Irvine is a planned city, mainly developed by the Irvine Company since the 1960s. Formally incorporated on December 28, 1971, the 66-square-mile city had a population of 212,375 as of the 2010 census; in 2015 the city's population was 250,384 The city's mission statement is "to create and maintain a community where people can live, work, and play in an environment that is safe, vibrant, and aesthetically pleasing".
Because Irvine is home to highly-rated public schools, a large number of jobs requiring a skilled workforce, and residential housing, Irvine was chosen in 2008 by CNNMoney.com as the fourth best place to live in the United States. In 2012, it was ranked sixth nationally. In September 2011, Businessweek listed Irvine as the fifth best city in the United States.Irvine consistently ranks as the safest city in America with a population over 100,000. In 2014, Irvine was named the best-run city in the U.S. by 24/7 Wall Street. A number of corporations have their national or international headquarters in Irvine, particularly in the technology and semiconductor sectors.
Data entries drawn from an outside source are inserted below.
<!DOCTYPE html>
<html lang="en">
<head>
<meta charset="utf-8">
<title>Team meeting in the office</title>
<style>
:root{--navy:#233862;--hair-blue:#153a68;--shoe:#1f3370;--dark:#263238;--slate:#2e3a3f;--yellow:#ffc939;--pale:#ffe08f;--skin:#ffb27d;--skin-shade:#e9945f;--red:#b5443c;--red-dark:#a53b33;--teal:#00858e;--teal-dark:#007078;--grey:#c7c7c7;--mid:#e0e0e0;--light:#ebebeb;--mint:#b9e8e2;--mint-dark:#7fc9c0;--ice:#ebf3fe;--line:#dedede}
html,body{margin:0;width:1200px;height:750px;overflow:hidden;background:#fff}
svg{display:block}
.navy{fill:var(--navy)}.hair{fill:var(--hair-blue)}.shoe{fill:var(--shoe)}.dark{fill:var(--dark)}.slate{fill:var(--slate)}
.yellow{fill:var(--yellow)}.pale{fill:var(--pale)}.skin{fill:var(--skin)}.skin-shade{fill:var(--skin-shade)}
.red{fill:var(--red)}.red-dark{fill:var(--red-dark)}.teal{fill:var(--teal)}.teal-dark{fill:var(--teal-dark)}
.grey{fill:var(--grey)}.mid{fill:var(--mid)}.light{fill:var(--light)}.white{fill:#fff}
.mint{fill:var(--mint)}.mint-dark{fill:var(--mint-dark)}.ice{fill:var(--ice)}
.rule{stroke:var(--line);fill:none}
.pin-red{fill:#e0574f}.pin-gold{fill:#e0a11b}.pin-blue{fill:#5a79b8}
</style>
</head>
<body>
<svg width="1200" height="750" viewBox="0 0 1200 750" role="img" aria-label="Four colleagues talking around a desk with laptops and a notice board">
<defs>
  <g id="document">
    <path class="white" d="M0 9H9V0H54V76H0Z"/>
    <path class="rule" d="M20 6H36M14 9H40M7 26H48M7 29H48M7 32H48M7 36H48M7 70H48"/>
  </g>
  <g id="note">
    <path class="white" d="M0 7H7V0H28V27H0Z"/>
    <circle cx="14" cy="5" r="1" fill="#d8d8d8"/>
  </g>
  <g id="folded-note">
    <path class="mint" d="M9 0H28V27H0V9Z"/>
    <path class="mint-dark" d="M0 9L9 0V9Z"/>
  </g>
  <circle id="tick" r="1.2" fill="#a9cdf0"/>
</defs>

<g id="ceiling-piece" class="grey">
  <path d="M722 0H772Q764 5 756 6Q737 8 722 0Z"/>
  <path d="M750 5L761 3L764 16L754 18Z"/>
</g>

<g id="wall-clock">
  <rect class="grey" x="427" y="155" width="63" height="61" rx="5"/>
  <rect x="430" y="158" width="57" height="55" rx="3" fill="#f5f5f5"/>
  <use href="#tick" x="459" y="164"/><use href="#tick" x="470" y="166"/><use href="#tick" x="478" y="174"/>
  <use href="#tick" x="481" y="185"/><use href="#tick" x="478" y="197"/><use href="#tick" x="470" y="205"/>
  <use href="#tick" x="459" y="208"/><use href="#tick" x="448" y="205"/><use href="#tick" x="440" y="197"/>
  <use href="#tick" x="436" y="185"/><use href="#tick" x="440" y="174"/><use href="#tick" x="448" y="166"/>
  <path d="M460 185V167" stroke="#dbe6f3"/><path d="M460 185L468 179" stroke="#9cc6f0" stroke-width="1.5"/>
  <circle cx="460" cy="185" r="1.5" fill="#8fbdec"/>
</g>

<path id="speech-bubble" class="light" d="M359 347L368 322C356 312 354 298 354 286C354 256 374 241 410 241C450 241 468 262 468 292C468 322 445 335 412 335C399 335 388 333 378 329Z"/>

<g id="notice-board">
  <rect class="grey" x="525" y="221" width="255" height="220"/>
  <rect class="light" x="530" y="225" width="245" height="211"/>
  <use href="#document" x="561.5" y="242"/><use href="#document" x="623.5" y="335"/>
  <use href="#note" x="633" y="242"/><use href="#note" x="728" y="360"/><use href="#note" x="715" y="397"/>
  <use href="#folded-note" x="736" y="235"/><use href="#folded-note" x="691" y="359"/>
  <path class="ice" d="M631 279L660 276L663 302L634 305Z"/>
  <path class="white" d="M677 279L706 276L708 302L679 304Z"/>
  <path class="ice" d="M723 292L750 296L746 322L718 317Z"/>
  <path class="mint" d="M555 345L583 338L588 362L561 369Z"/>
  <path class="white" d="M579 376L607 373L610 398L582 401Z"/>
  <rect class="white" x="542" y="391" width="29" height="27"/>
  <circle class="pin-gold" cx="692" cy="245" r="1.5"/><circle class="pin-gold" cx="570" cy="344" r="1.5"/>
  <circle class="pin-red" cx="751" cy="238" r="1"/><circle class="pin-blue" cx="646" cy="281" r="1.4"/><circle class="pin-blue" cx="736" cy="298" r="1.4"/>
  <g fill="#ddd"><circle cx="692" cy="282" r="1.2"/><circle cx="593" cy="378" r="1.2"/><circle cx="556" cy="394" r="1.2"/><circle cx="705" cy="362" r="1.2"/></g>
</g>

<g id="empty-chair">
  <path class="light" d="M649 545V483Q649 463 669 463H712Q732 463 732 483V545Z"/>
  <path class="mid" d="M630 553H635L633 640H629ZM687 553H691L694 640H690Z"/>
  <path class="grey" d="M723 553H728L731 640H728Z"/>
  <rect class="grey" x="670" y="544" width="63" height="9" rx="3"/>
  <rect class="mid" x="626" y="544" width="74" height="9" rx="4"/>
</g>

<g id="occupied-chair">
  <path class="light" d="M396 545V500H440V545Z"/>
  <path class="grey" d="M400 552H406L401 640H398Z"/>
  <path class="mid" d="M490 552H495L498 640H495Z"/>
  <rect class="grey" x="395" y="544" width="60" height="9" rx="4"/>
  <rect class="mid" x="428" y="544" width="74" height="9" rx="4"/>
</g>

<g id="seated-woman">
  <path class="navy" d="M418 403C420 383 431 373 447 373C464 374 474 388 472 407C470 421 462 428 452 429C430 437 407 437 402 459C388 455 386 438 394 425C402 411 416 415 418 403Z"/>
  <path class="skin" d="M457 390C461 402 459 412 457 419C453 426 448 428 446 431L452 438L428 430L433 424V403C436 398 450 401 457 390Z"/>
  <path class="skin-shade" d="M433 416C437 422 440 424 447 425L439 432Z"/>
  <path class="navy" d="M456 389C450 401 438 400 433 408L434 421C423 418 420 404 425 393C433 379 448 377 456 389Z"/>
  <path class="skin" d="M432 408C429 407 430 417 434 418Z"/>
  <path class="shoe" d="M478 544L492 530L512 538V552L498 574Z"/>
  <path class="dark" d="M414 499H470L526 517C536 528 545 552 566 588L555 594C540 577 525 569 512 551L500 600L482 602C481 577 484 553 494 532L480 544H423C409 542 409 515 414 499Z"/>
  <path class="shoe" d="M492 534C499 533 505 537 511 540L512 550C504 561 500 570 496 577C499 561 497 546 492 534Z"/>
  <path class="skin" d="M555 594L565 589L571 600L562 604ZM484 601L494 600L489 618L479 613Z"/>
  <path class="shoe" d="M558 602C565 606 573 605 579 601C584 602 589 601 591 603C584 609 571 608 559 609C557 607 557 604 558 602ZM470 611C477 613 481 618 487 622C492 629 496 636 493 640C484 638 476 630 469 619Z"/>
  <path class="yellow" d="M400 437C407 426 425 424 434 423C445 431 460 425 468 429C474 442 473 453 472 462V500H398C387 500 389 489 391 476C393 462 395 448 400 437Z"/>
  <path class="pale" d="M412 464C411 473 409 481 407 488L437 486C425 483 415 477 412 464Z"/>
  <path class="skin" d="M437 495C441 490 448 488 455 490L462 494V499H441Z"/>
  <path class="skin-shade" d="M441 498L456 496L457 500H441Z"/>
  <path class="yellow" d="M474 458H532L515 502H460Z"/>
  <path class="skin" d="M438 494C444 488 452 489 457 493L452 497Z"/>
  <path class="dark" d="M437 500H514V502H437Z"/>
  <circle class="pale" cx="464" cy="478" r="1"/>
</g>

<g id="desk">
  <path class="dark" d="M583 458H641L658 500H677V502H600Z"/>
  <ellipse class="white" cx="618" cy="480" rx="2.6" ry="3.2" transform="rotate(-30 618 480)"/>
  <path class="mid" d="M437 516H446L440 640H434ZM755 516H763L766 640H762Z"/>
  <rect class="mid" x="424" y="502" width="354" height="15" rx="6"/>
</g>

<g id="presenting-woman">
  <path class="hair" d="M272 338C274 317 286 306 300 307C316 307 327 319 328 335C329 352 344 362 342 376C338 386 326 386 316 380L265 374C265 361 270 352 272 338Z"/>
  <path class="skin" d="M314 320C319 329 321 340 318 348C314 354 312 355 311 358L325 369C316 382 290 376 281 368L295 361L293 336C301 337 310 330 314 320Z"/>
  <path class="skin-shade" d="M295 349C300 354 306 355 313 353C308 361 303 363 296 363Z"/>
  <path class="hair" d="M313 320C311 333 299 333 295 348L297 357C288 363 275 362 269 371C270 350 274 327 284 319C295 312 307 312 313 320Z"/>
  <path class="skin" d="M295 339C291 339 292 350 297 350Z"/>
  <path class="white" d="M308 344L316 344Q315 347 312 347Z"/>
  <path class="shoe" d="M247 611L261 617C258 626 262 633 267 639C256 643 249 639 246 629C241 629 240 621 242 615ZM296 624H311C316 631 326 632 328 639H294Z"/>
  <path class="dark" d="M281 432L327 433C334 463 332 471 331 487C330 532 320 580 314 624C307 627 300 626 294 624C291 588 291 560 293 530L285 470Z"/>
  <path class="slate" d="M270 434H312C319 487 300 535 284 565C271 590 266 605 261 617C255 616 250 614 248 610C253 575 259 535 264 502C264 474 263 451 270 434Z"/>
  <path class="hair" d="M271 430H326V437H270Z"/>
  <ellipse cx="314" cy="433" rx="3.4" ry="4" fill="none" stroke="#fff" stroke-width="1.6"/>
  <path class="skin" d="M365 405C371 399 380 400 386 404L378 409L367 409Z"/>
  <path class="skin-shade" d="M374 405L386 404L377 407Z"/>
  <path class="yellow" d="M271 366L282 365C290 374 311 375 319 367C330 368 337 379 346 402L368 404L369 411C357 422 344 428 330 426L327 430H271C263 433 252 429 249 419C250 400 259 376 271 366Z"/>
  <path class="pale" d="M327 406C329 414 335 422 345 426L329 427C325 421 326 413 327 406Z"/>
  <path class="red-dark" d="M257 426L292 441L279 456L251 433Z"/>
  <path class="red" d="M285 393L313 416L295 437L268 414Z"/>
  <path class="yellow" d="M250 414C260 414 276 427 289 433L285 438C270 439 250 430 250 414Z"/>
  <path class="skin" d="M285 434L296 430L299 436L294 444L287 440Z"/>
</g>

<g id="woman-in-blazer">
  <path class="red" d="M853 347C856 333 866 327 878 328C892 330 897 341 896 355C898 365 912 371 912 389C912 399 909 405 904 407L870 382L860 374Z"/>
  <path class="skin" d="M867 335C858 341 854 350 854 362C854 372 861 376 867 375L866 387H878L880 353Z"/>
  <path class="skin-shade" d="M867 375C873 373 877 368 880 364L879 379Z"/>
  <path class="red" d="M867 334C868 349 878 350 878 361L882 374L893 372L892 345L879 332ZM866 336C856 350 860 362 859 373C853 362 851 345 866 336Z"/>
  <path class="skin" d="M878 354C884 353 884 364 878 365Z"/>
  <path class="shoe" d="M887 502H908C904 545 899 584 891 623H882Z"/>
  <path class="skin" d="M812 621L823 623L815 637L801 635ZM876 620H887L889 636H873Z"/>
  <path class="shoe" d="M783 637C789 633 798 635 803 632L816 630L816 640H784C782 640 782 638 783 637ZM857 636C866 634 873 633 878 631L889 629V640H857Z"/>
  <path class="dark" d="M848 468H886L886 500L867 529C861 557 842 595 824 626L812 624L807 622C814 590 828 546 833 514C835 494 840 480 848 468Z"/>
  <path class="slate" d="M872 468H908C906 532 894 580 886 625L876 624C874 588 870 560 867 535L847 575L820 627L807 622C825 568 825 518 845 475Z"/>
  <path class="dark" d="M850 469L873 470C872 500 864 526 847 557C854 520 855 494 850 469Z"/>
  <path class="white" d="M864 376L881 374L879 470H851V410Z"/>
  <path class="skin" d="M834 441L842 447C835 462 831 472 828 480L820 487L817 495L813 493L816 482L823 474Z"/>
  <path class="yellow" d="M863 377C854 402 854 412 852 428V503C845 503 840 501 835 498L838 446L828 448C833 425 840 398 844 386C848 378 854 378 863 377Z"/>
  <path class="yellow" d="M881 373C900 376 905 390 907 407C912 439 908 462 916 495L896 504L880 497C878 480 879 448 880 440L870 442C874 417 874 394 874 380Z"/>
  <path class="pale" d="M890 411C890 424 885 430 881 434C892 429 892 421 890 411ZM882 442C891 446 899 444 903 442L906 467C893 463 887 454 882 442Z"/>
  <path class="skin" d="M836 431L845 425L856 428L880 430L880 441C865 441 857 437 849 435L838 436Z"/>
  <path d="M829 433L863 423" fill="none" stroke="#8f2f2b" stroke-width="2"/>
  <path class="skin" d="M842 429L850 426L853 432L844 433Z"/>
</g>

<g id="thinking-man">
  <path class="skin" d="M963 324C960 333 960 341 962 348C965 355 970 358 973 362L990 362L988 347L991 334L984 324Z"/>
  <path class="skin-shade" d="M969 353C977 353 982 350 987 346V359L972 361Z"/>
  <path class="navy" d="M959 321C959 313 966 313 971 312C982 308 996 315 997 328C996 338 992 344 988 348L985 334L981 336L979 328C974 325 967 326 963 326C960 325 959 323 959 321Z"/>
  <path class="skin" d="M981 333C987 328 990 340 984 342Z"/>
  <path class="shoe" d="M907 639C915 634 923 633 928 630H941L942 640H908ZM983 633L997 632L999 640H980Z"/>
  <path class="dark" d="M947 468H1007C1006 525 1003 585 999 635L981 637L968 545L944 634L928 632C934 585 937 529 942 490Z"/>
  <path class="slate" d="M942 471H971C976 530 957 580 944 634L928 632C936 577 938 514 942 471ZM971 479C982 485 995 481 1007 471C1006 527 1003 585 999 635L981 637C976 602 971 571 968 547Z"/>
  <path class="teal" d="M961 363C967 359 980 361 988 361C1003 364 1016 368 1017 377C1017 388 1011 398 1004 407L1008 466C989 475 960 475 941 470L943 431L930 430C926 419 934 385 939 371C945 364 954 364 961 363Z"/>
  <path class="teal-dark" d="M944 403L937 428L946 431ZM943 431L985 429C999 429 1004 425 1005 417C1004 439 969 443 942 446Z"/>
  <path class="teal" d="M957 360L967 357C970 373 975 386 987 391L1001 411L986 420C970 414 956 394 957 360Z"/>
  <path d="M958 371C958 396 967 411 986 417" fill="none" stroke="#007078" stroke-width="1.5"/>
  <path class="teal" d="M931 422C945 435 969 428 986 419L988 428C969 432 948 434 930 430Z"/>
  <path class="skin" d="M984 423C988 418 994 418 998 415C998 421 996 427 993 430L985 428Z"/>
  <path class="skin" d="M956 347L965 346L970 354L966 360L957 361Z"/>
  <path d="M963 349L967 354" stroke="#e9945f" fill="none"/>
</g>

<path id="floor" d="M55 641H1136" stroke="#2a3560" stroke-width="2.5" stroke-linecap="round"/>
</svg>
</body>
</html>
Irvine borders Tustin to the north, Santa Ana to the northwest, Lake Forest to the east, Laguna Hills onto the southeast, Costa Mesa to the west, and Newport Beach to the southwest. San Diego Creek, which flows northeast into Upper Newport Bay, is the primary watercourse draining the city. Its largest tributary is Peters Canyon Wash. Most of Irvine is in a broad, flat valley between Loma Ridge in the north and San Joaquin Hills in the south. In the extreme northern and southern areas, however, are several hills, plateaus and canyons.
All streets have landscaping allowances. Rights-of-way for powerlines also serve as bicycle corridors, parks and greenbelts to tie together ecological preserves. The greenery is irrigated with reclaimed water. The homeowners' associations which govern some village neighborhoods exercise varying degrees of control on the appearances of homes. In more restrictive areas, houses' roofing, paint colors, and landscaping are regulated. Older parts of the Village of Northwood that were developed beginning in the early 1970s independently of the Irvine Company, have the distinction of being a larger village that is not under the purview of a homeowners' association. As a result, homeowners in the older Northwood areas do not pay a monthly village association fee; its neighborhoods are generally not as uniform in appearance as those in other villages, such as Westpark and Woodbridge. However, the more tightly regulated villages generally offer more amenities, such as members-only swimming pools, tennis courts, and parks.
In addition to association dues, homeowners in villages developed in the 1980s and later may be levied a Mello-Roos assessment, which came about in the post-Proposition 13 era. For homeowners in these areas, the association dues coupled with the Mello-Roos assessment may add significantly to the cost of living in the city.
Irvine, like most of coastal Southern California, generally has a Mediterranean climate . Summers are warm-to-hot, and winters are cool-to-warm, rarely falling below freezing. Precipitation in Irvine occurs predominantly during the winter months. Although snow is nonexistent, frost occasionally occurs.